▶ _Brief_:
Going through the entries below, work out how many lines have the string "points" in them. Give the number and nothing more.

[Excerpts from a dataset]
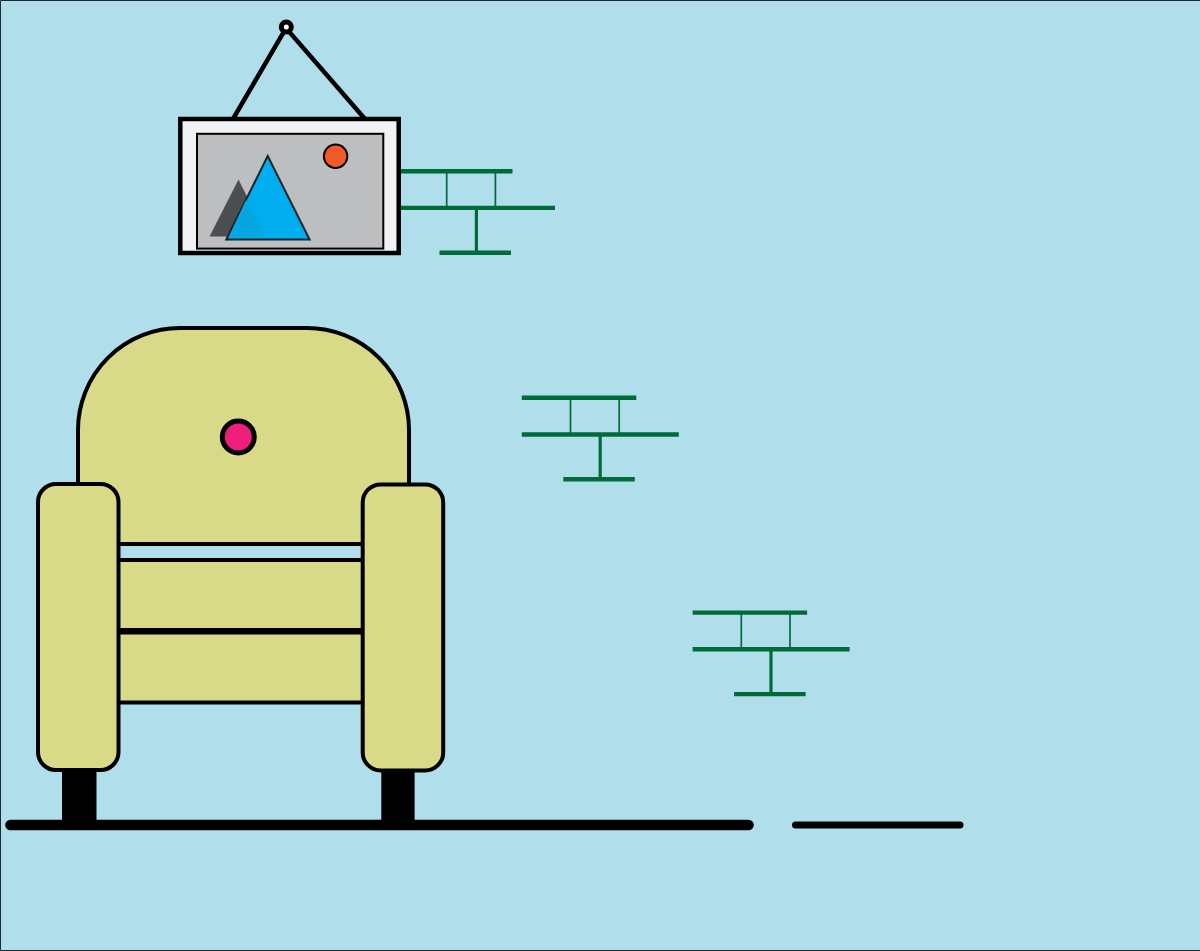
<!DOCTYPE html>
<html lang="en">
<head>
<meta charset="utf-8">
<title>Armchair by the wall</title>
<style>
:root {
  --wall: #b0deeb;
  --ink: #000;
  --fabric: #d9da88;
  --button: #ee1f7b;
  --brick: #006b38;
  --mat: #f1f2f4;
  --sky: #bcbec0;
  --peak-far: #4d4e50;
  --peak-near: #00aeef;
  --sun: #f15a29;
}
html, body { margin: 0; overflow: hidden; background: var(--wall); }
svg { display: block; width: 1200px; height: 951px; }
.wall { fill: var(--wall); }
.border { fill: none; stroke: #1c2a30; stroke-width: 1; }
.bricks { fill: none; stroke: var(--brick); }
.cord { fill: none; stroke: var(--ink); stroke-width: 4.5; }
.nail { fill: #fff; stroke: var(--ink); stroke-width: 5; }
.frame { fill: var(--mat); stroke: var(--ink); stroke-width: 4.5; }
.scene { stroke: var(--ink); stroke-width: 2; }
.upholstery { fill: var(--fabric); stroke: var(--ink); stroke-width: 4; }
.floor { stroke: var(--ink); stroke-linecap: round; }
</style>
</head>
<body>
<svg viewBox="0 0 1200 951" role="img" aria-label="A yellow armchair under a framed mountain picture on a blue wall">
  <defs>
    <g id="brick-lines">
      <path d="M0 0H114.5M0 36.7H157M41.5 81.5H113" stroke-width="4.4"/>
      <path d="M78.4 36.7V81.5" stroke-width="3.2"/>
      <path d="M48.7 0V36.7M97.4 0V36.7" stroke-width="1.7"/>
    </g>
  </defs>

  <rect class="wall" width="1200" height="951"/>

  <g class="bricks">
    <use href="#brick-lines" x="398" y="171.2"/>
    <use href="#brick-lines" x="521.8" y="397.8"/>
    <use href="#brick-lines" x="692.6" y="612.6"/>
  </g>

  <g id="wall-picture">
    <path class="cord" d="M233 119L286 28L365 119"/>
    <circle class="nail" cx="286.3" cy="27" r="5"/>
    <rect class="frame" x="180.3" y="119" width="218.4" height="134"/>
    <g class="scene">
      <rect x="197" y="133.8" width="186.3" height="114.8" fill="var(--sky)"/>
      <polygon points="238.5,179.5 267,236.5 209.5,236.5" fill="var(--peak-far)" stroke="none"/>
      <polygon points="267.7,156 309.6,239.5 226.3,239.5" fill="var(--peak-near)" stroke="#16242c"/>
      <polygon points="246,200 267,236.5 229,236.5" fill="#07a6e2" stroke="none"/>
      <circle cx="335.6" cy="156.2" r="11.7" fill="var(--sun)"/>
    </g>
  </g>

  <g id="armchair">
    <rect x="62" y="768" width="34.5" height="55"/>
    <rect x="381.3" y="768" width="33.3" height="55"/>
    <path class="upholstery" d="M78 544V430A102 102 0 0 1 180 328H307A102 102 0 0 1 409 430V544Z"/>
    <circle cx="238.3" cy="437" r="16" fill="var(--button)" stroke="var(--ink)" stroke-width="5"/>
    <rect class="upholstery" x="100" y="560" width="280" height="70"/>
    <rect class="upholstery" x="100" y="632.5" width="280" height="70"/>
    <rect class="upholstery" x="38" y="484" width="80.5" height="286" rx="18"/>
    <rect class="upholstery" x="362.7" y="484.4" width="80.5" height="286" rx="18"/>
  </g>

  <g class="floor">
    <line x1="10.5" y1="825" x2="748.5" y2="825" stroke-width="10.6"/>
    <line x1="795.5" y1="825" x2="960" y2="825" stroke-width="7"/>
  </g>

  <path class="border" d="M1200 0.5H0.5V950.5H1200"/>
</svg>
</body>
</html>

▶ _Task response_:
3